The government has taken the view that the Czech private sector would probably not be able to bear the full costs of the new Dukovany nuclear reactor. Following this conclusion, it drafted a bill (Lex Dukovany) that would enable the state to co-finance the project. Lex Dukovany was passed by the Czech Parliament’s lower chamber in June 2021. Although the bill is not yet legally binding, with a set of pre-agreed changes to be made by the upper chamber, it provides a clearer view of how the government intends to co-finance the EUR 6 billion project.
Power Purchase Agreement Under Lex Dukovany
According to the law’s current draft, the construction and operation of the nuclear reactor are to be comprehensively secured by the eligible investor. The investor, likely an SPV established by CEZ, which owns and operates both existing Czech nuclear power plants, will need to obtain state authorization. Subsequently, the Czech Republic, acting through the Ministry of Industry and Trade, will enter into a specific power purchase agreement with the eligible investor. The power purchase agreement will specify: (1) the state’s obligation to ensure that the generated electricity is purchased at a preset price for a certain period; (2) the investor’s obligation to ensure the production and supply of electricity to the network for a set period.
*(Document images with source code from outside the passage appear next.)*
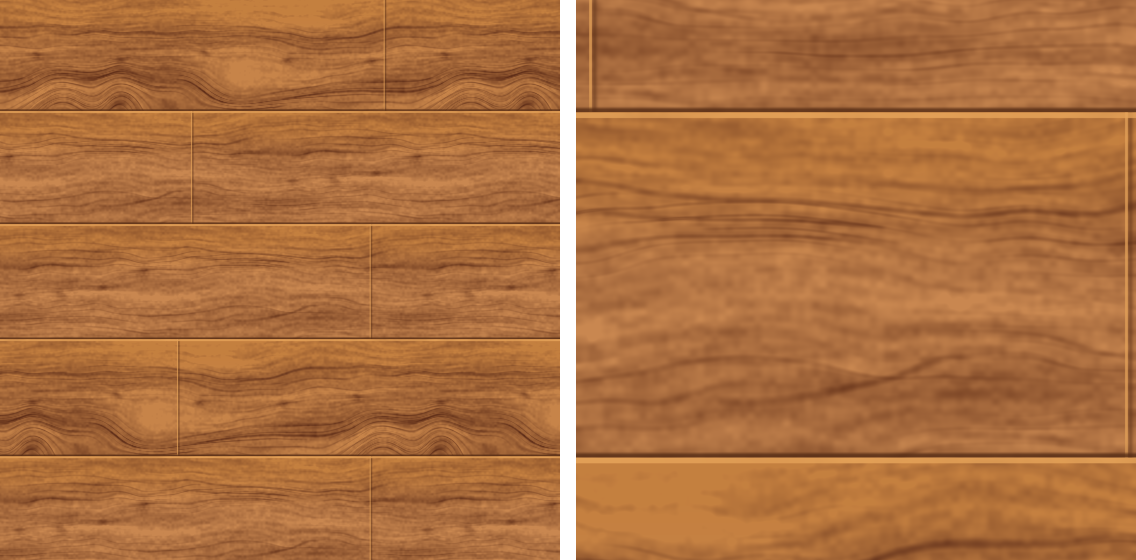
Left, the full canvas; right, a detail of the centre.
A WebGL 1 fragment shader for this texture:

```glsl
precision highp float;
// Warm brown laminate floor: staggered boards with flowing grain, knots and bevelled seams.

uniform vec2 u_resolution;

#define ROW_HEIGHT 0.1965
#define ROW_GROWTH 0.0018
#define BOARD_LENGTH 0.729
#define SEAM_WIDTH 0.0034
#define JOINT_WIDTH 0.0017
#define GRAIN_CONTRAST 1.4
#define LINE_DARKNESS 0.5
#define KNOT_DARKNESS 0.85

const vec3 DARK_GRAIN = vec3(0.47, 0.26, 0.14);
const vec3 GOLD_WOOD = vec3(0.72, 0.46, 0.23);
const vec3 ROSY_WOOD = vec3(0.735, 0.485, 0.285);
const vec3 BEVEL_LIGHT = vec3(0.90, 0.64, 0.35);
const vec3 GAP_SHADOW = vec3(0.33, 0.17, 0.08);

float hash(vec2 p) {
  vec3 q = fract(vec3(p.xyx) * 0.1031);
  q += dot(q, q.yzx + 33.33);
  return fract((q.x + q.y) * q.z);
}

// Value noise that repeats along x after one unit.
float noise(vec2 p, vec2 cells, float seed) {
  vec2 q = p * cells;
  vec2 c = floor(q);
  vec2 f = q - c;
  f = f * f * (3.0 - 2.0 * f);
  float x0 = mod(c.x, cells.x);
  float x1 = mod(c.x + 1.0, cells.x);
  vec2 s = vec2(seed, seed * 1.7 + 20.0);
  float low = mix(hash(vec2(x0, c.y) + s), hash(vec2(x1, c.y) + s), f.x);
  float high = mix(hash(vec2(x0, c.y + 1.0) + s), hash(vec2(x1, c.y + 1.0) + s), f.x);
  return mix(low, high, f.y);
}

float bell(float x, float width) {
  return exp(-x * x / (width * width));
}

float wrapDistance(float a, float b) {
  return fract(a - b + 0.5) - 0.5;
}

// Top edge of a row, measured down from the top; rows widen slightly.
float rowEdge(float k) {
  return k * (ROW_HEIGHT + ROW_GROWTH * k);
}

// Dark growth lines along the contours of the flow.
float growthLines(vec2 g, float count, float seed) {
  float contour = g.y * count + 1.6 * noise(g, vec2(5.0, 4.0), seed);
  float line = 1.0 - smoothstep(0.0, 0.2, abs(fract(contour) - 0.5));
  return line * smoothstep(0.25, 0.7, noise(g, vec2(8.0, 13.0), seed + 2.0));
}

// Wood colour; p.x runs once along the grain, p.y down the board.
vec3 wood(vec2 p, float figured) {
  float seed = 11.0 + 40.0 * figured;
  float flow = p.y + 0.13 * (noise(p, vec2(5.0, 2.0), seed) - 0.5);
  flow += 0.035 * (noise(p, vec2(17.0, 7.0), seed + 1.0) - 0.5);

  // Arched figure near the lower edge of the figured boards.
  float lower = figured * smoothstep(0.4, 1.0, p.y);
  float arch = wrapDistance(p.x, 0.295);
  flow += lower * (0.3 * bell(arch, 0.05) + 0.3 * bell(arch + 0.14, 0.07));
  flow += lower * 0.35 * (noise(p, vec2(7.0, 1.5), seed + 3.0) - 0.5);

  // Rows of knots, which also bend the grain around them.
  float knots = figured * 0.6 * bell(arch, 0.022) * bell(p.y - 0.92, 0.07);
  for (int i = 0; i < 5; i++) {
    float n = float(i);
    float jitter = hash(vec2(n, seed)) - 0.5;
    vec2 plain = vec2(0.045 + 0.103 * n, 0.62 - 0.008 * n * n * n);
    vec2 centre = mix(plain, vec2(0.09 + 0.205 * n, 0.52 + 0.08 * jitter), figured);
    float strength = mix(step(n, 3.5) * 0.75, 0.85, figured);
    vec2 d = vec2(wrapDistance(p.x, centre.x), p.y - centre.y);
    d.y += d.x * jitter * 2.0;
    float core = bell(d.x, 0.011) * bell(d.y, 0.036);
    float tail = bell(d.x - 0.015 * jitter, 0.04) * bell(d.y, 0.02);
    knots += strength * (0.65 * core + 0.4 * tail);
    flow += strength * d.y * 0.6 * bell(d.x, 0.035) * bell(d.y, 0.1);
  }

  // Grain from broad bands down to pores.
  vec2 g = vec2(p.x, flow);
  float grain = 0.32 * (noise(g, vec2(3.0, 6.0), seed + 5.0) - 0.5);
  grain += 0.33 * (noise(g, vec2(5.0, 17.0), seed + 7.0) - 0.5);
  grain += 0.27 * (noise(g, vec2(12.0, 42.0), seed + 9.0) - 0.5);
  grain += 0.22 * (noise(g, vec2(70.0, 46.0), seed + 13.0) - 0.5);
  grain += 0.16 * (noise(p, vec2(170.0, 50.0), seed + 19.0) - 0.5);

  // Lines gather in bands: one above the middle, one near the lower edge.
  float bands = 0.2 + 0.9 * bell(flow - 0.3, 0.13) + 0.6 * bell(flow - 0.83, 0.14) + 0.5 * lower;
  float lines = bands * (growthLines(g, 11.0, seed + 15.0) + 0.6 * growthLines(g, 19.0, seed + 23.0));

  float tone = 1.01 + GRAIN_CONTRAST * grain - LINE_DARKNESS * min(lines, 1.2);
  tone -= 0.14 * bell(flow - 0.33, 0.1) + 0.34 * bell(flow - 0.8, 0.11);
  tone -= 0.15 * lower + 0.06 * figured + KNOT_DARKNESS * knots;
  float rosy = smoothstep(0.1, 0.5, p.y) * (1.0 - 0.4 * figured);
  return mix(DARK_GRAIN, mix(GOLD_WOOD, ROSY_WOOD, rosy), clamp(tone, -0.35, 1.2));
}

void main() {
  vec2 uv = gl_FragCoord.xy / u_resolution;
  float edge = 0.75 / min(u_resolution.x, u_resolution.y);
  float down = 1.0 - uv.y;

  // Row layout: invert the widening row spacing.
  float k = (sqrt(ROW_HEIGHT * ROW_HEIGHT + 4.0 * ROW_GROWTH * down) - ROW_HEIGHT) / (2.0 * ROW_GROWTH);
  float row = floor(k);
  float odd = mod(row, 2.0);
  float figured = 1.0 - step(0.5, mod(row, 3.0));
  float joint = mix(0.686, 0.342, odd) - 0.025 * step(1.5, row);
  float shift = odd * (0.488 + 0.042 * (row - 1.0));

  vec3 color = wood(vec2(fract((uv.x - shift) / BOARD_LENGTH), k - row), figured);

  // End joints: a pale bevel with a shadow on its right.
  float across = wrapDistance(uv.x / BOARD_LENGTH, joint / BOARD_LENGTH) * BOARD_LENGTH;
  float shade = bell(across - JOINT_WIDTH * 1.4, JOINT_WIDTH);
  float pale = 1.0 - smoothstep(0.5 * JOINT_WIDTH - edge, 0.5 * JOINT_WIDTH + edge, abs(across));
  color = mix(color, GAP_SHADOW, 0.45 * shade);
  color = mix(color, BEVEL_LIGHT, 0.75 * pale);

  // Long seams: dark gap above, lit bevel below.
  float nearest = floor(k + 0.5);
  float below = down - rowEdge(nearest);
  float seam = step(0.5, nearest);
  float gap = smoothstep(-SEAM_WIDTH - edge, -0.4 * SEAM_WIDTH, below) * (1.0 - smoothstep(-edge, edge, below));
  float lit = smoothstep(-edge, edge, below) * (1.0 - smoothstep(SEAM_WIDTH - edge, SEAM_WIDTH + edge, below));
  color = mix(color, GAP_SHADOW, seam * (0.7 * gap + 0.12 * bell(min(below, 0.0), 0.008) * step(below, 0.0)));
  color = mix(color, BEVEL_LIGHT, seam * lit * (0.7 + 0.25 * noise(uv, vec2(40.0, 1.0), row)));

  gl_FragColor = vec4(color, 1.0);
}
```
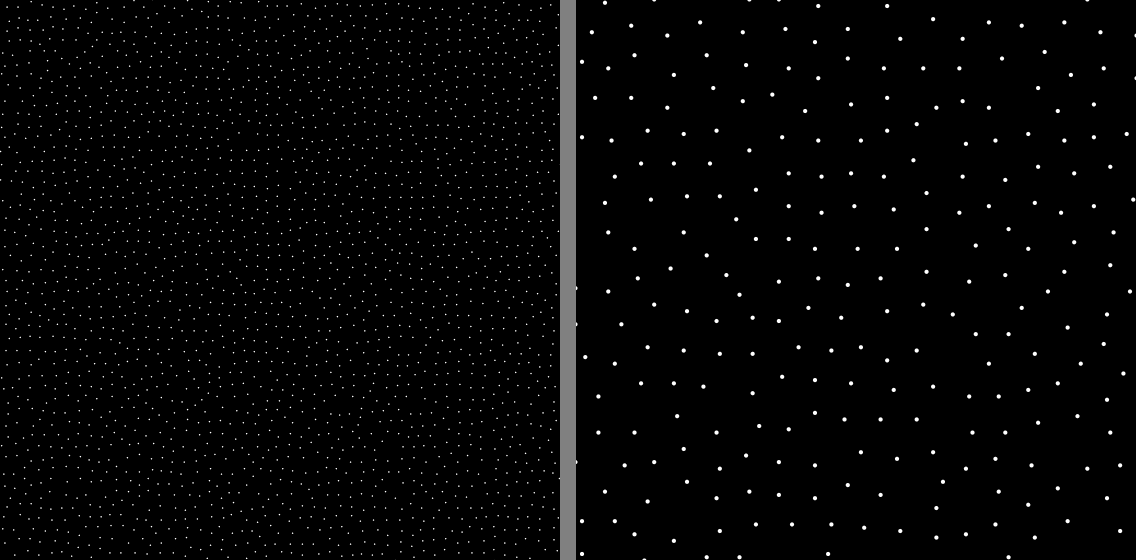
Left, the full canvas; right, a detail of the centre.
Give the GLSL for this texture, as a WebGL 1 fragment shader.

```glsl
precision highp float;

uniform vec2 u_resolution;

#define CELLS 47.0          // dots along one side of the canvas
#define JITTER 0.95         // seed scatter, in cells
#define SPACING 1.05        // distance below which dots repel, in cells
#define PUSH 0.36           // strength of one relaxation step
#define MAX_STEP 0.42       // longest move in one step, in cells
#define RASTER 512.0        // grid the dot centres snap to
#define DOT_RADIUS 0.63     // in raster units
#define BACKGROUND vec3(0.0)
#define DOT_COLOR vec3(1.0)

vec2 hash2(vec2 cell) {
    vec2 h = vec2(dot(cell, vec2(127.1, 311.7)), dot(cell, vec2(269.5, 183.3)));
    return fract(sin(h) * 43758.5453);
}

// One random point per cell
vec2 seedPoint(vec2 cell) {
    return cell + 0.5 + JITTER * (hash2(cell) - 0.5);
}

vec2 repulsion(vec2 point, vec2 neighbor) {
    vec2 away = point - neighbor;
    float dist = max(length(away), 1e-4);
    return away / dist * max(SPACING - dist, 0.0) * PUSH;
}

vec2 limitStep(vec2 move) {
    return move * min(1.0, MAX_STEP / max(length(move), 1e-4));
}

// Seeds pushed away from the neighbouring seeds
vec2 relaxedPoint(vec2 cell) {
    vec2 point = seedPoint(cell);
    vec2 move = vec2(0.0);
    for (int y = -1; y <= 1; y++) {
        for (int x = -1; x <= 1; x++) {
            if (x == 0 && y == 0) continue;
            move += repulsion(point, seedPoint(cell + vec2(float(x), float(y))));
        }
    }
    return point + limitStep(move);
}

// Second relaxation step, for an even but irregular spread
vec2 spreadPoint(vec2 cell, vec2 point) {
    vec2 move = vec2(0.0);
    for (int y = -1; y <= 1; y++) {
        for (int x = -1; x <= 1; x++) {
            if (x == 0 && y == 0) continue;
            move += repulsion(point, relaxedPoint(cell + vec2(float(x), float(y))));
        }
    }
    return point + limitStep(move);
}

void main() {
    vec2 uv = gl_FragCoord.xy / u_resolution.y;
    vec2 gridPos = uv * CELLS;
    vec2 home = floor(gridPos);
    float pixel = 1.0 / u_resolution.y;
    float reach = MAX_STEP + (DOT_RADIUS + 1.5) * CELLS / RASTER + pixel * CELLS;
    float coverage = 0.0;

    for (int y = -1; y <= 1; y++) {
        for (int x = -1; x <= 1; x++) {
            vec2 cell = home + vec2(float(x), float(y));
            vec2 point = relaxedPoint(cell);

            // Skip dots that cannot reach this pixel
            if (distance(point, gridPos) > reach) continue;

            vec2 center = spreadPoint(cell, point) / CELLS;
            center = (floor(center * RASTER) + 0.5) / RASTER;
            float edge = DOT_RADIUS / RASTER - distance(uv, center);
            coverage = max(coverage, clamp(edge / pixel + 0.5, 0.0, 1.0));
        }
    }

    gl_FragColor = vec4(mix(BACKGROUND, DOT_COLOR, coverage), 1.0);
}
```
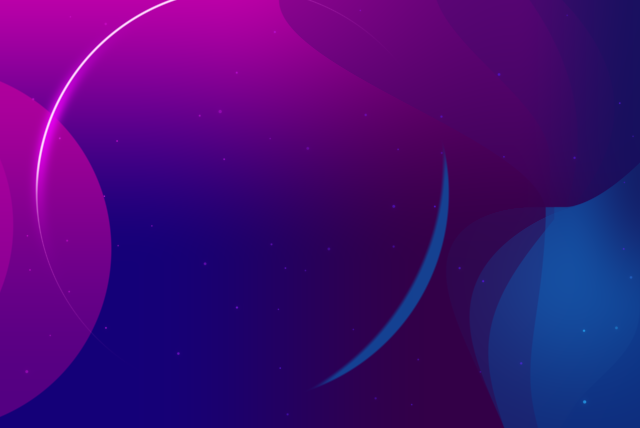
A Shadertoy shader for this background:

```glsl
// Neon ring and translucent discs over a magenta to indigo gradient, with blue waves on the right.

const float PI = 3.14159265;

float hash(vec2 p) {
    vec3 q = fract(vec3(p.xyx) * 0.1031);
    q += dot(q, q.yzx + 33.33);
    return fract((q.x + q.y) * q.z);
}

// Antialiased coverage, positive inside.
float fill(float d) {
    float px = 1.0 / iResolution.y;
    return smoothstep(-px, px, d);
}

float angleGap(float a, float b) {
    return abs(mod(a - b + PI, 2.0 * PI) - PI);
}

// Left border of a petal: a start, a linear drift and a skewed bulge.
float petalEdge(float depth, float top, float start, float drift, float bulge, float skew) {
    float t = clamp((depth - top) / (1.0 - top), 0.0, 1.0);
    return start - drift * t - bulge * sin(PI * pow(t, skew));
}

vec3 backdrop(vec2 p, float depth) {
    vec3 indigo = mix(vec3(0.08, 0.0, 0.47), vec3(0.20, 0.0, 0.28), smoothstep(0.3, 1.05, p.x));
    vec3 magenta = mix(vec3(0.80, 0.0, 0.68), vec3(0.48, 0.0, 0.50), smoothstep(0.5, 1.2, p.x));
    return mix(indigo, magenta, 1.0 - smoothstep(-0.15, 0.62, depth));
}

vec3 upperWaves(vec3 col, vec2 p, float depth) {
    vec4 edges = vec4(0.654 + 0.625 * smoothstep(0.0, 0.498, depth),
                      1.016 + 0.273 * smoothstep(-0.04, 0.371, depth),
                      1.354 - 1.09 * pow(depth - 0.322, 2.0),
                      1.440 - 1.90 * pow(depth - 0.254, 2.0));
    float fade = 1.0 - smoothstep(0.3, 0.62, depth);
    for (int i = 0; i < 4; i++) {
        vec3 tint = mix(vec3(0.24, 0.03, 0.42), vec3(0.09, 0.07, 0.38), float(i) / 3.0);
        col = mix(col, tint, (i == 0 ? 0.34 : 0.23) * fade * fill(p.x - edges[i]));
    }
    return mix(col, vec3(0.05, 0.07, 0.36), 0.75 * smoothstep(1.2, 1.52, p.x));
}

vec3 bluePetals(vec3 col, vec2 p, float depth) {
    float crest = 0.484 - 0.104 * pow(clamp((p.x - 1.328) / 0.172, 0.0, 1.0), 1.6);
    float below = fill(depth - crest);
    vec4 edges = vec4(petalEdge(depth, 0.484, 1.250, 0.068, 0.186, 0.5),
                      petalEdge(depth, 0.484, 1.348, 0.166, 0.176, 0.7),
                      petalEdge(depth, 0.512, 1.299, 0.117, 0.088, 1.0),
                      petalEdge(depth, 0.512, 1.279, 0.018, 0.023, 2.0));
    vec4 alphas = vec4(0.10, 0.30, 0.48, 0.60);
    // Light gathers near the joint and sinks toward the far right.
    float glow = exp(-dot(p - vec2(1.33, 0.35), p - vec2(1.33, 0.35)) * 14.0);
    vec3 blue = mix(vec3(0.05, 0.18, 0.49), vec3(0.07, 0.35, 0.68), glow);
    float shade = smoothstep(1.33, 1.52, p.x) * (1.0 - smoothstep(0.42, 0.75, depth));
    blue = mix(blue, vec3(0.08, 0.10, 0.38), 0.8 * shade);
    for (int i = 0; i < 4; i++)
        col = mix(col, blue, alphas[i] * below * fill(p.x - edges[i]));
    // Faint overlapping fold in the corner.
    float fold = fill(p.x - 1.5 + 0.62 * pow(max(depth - 0.70, 0.0), 1.0) * smoothstep(0.7, 0.95, depth));
    return mix(col, vec3(0.04, 0.17, 0.50), 0.25 * fold * below);
}

vec3 stars(vec3 col, vec2 p) {
    vec2 cell = floor(p * 10.0);
    float pick = hash(cell + 7.0);
    vec2 spot = (cell + 0.15 + 0.7 * vec2(hash(cell + 19.0), hash(cell + 53.0))) / 10.0;
    float radius = mix(0.0012, 0.0036, pow(hash(cell + 91.0), 3.0));
    vec3 tint = mix(vec3(0.32, 0.08, 0.85), vec3(0.85, 0.08, 0.85), smoothstep(0.9, 0.0, p.x - 0.6 * p.y + 0.2));
    tint = mix(tint, vec3(0.15, 0.65, 0.95), smoothstep(1.2, 1.3, p.x) * (1.0 - smoothstep(0.3, 0.45, p.y)));
    float dist = length(p - spot);
    float light = fill(radius - dist) + 0.25 * exp(-dist / radius * 0.8);
    return mix(col, tint, step(pick, 0.36) * min(light, 1.0) * mix(0.4, 0.9, hash(cell + 31.0)));
}

void mainImage(out vec4 fragColor, in vec2 fragCoord) {
    vec2 p = fragCoord / iResolution.y;
    p.x *= 1.5 * iResolution.y / iResolution.x;
    float depth = 1.0 - p.y;

    vec3 col = backdrop(p, depth);
    col = upperWaves(col, p, depth);
    col = bluePetals(col, p, depth);

    // Discs on the left.
    vec3 discTint = mix(vec3(0.40, 0.0, 0.52), vec3(0.74, 0.0, 0.62), smoothstep(0.05, 0.8, p.y));
    col = mix(col, discTint, 0.78 * fill(0.425 - length(p - vec2(-0.164, 0.418))));
    col = mix(col, vec3(0.75, 0.0, 0.65), 0.4 * fill(0.406 - length(p - vec2(-0.375, 0.473))));

    col = stars(col, p);

    // Ring coordinates: angle and signed distance from the line.
    vec2 r = p - vec2(0.5645, 0.549);
    float angle = atan(r.y, r.x);
    float s = length(r) - 0.4785;

    // Blue crescent, tapered at both ends.
    float along = (angle + 0.5) / 0.8;
    float width = 0.038 * max(1.0 - along * along, 0.0);
    float crescent = smoothstep(0.0, 0.012, s - 0.0095 + width) * (1.0 - smoothstep(0.006, 0.012, s));
    col = mix(col, vec3(0.06, 0.30, 0.62), 0.85 * crescent * smoothstep(0.0, 0.02, width));

    // Neon glow, then the bright line with fading tails.
    float arc = exp(-pow(angleGap(angle, 2.8) / 0.36, 2.0));
    col = mix(col, vec3(0.90, 0.0, 0.95), 0.9 * arc * exp(-pow((s + 0.005) / 0.017, 2.0)));
    float gap = angleGap(angle, 2.4);
    float bright = 1.0 - smoothstep(0.55, 1.05, gap);
    float tail = 1.0 - smoothstep(0.7, 1.8, gap);
    float line = fill(mix(0.0009, 0.0026, bright) - abs(s));
    col = mix(col, mix(vec3(0.78, 0.25, 0.78), vec3(1.0, 0.86, 1.0), bright), line * max(bright, 0.65 * tail));

    fragColor = vec4(col, 1.0);
}
```
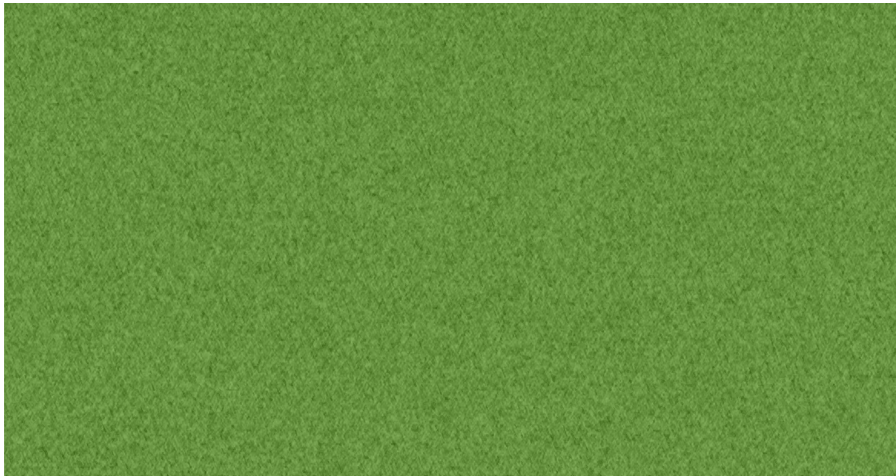
A Shadertoy shader for this texture:

```glsl
const vec3 GRASS = vec3(0.394, 0.562, 0.241);
const vec3 TONE_STEP = vec3(0.050, 0.051, 0.049);
const vec3 MARGIN_COLOR = vec3(1.0);
const float MARGIN_LEFT = 0.0088;
const float MARGIN_TOP = 0.0062;

float hash(vec2 p) {
    vec3 q = fract(p.xyx * vec3(0.1031, 0.1030, 0.0973));
    q += dot(q, q.yzx + 33.33);
    return fract((q.x + q.y) * q.z);
}

float valueNoise(vec2 p) {
    vec2 cell = floor(p);
    vec2 f = fract(p);
    f = f * f * (3.0 - 2.0 * f);
    float low = mix(hash(cell), hash(cell + vec2(1.0, 0.0)), f.x);
    float high = mix(hash(cell + vec2(0.0, 1.0)), hash(cell + 1.0), f.x);
    return mix(low, high, f.y);
}

// Upright streaks sheared sideways, centred on zero
float blades(vec2 uv, float lean, vec2 density, float seed) {
    vec2 p = vec2(uv.x + lean * uv.y, uv.y);
    return valueNoise(p * density + seed) - 0.5;
}

// Small shaded gaps between tufts
float gaps(vec2 uv, float lean, vec2 density, float seed) {
    float n = blades(uv, lean, density, seed) + 0.5;
    return 1.0 - smoothstep(0.10, 0.26, n);
}

float turfTone(vec2 uv) {
    float tone = 1.8 * blades(uv, 0.40, vec2(255.0, 125.0), 17.0);
    tone += 1.8 * blades(uv, -0.45, vec2(245.0, 132.0), 251.0);
    tone += 1.4 * blades(uv, 0.0, vec2(310.0, 270.0), 433.0);
    tone -= 1.1 * gaps(uv, 0.35, vec2(150.0, 105.0), 619.0);
    tone -= 0.7 * gaps(uv, -0.35, vec2(165.0, 115.0), 827.0);

    // Faint wear and mowing rows
    tone += 0.25 * blades(uv, 0.0, vec2(6.0, 22.0), 71.0);
    tone += 0.12 * (0.5 - uv.y);
    return tone + 0.24;
}

void mainImage(out vec4 fragColor, in vec2 fragCoord) {
    vec2 uv = fragCoord / iResolution.y;
    float edge = 0.5 / iResolution.y;

    vec3 color = GRASS + TONE_STEP * turfTone(uv);

    // Pale margin along the left and top
    float inside = smoothstep(-edge, edge, uv.x - MARGIN_LEFT);
    inside *= smoothstep(-edge, edge, 1.0 - MARGIN_TOP - uv.y);
    color = mix(MARGIN_COLOR, color, inside);

    fragColor = vec4(clamp(color, 0.0, 1.0), 1.0);
}
```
The goal of these obligations is to set a predictable price for electricity generated by the nuclear reactor and a predictable return on investment. The Lex Dukovany draft stipulates the purchase agreement is to be concluded for a period of at least 30 years, with the possibility of a 10-year extension. As a result, any additional prolongation of the agreement under Lex Dukovany is effectively limited only by the nuclear reactor’s service life.
Provision of State Loans
Judging by the current draft, the government has acknowledged that the eligible investor would not be willing or able to finance the project from external resources under standard commercial terms. Under Lex Dukovany the Ministry of Industry and Trade would be entitled to provide the investor with a loan under favorable conditions. For example, the interest would likely be lower than the standard. Until construction completes, the Czech Republic would not be entitled to any interest. In this respect, it is worth noting that the loan would likely take the form of a state subsidy. Thus, Lex Dukovany would also have to comply with EU regulation on state aid – especially with respect to the new “EU green taxonomy”.
Although Lex Dukovany is not yet legally binding and remains subject to changes by the upper chamber of the Czech Parliament and Presidential approval, the government’s vision of financing the construction of a new Dukovany nuclear reactor is likely to remain the same. It is necessary to emphasize that, even if new nuclear reactors in Dukovany are constructed (following Lex Dukovany’s provisions), those new reactors would only help to maintain production at the site, after the old reactors are retired around 2037. The real transition towards low carbon energy in the Czech Republic will thus need to be driven by means of other measures and projects.
By Vaclav Rovensky, Partner, and Tomas Sequens, Partner, Kocian Solc Balastik
This Article was originally published inIssue 8.8 of the CEE Legal Matters Magazine.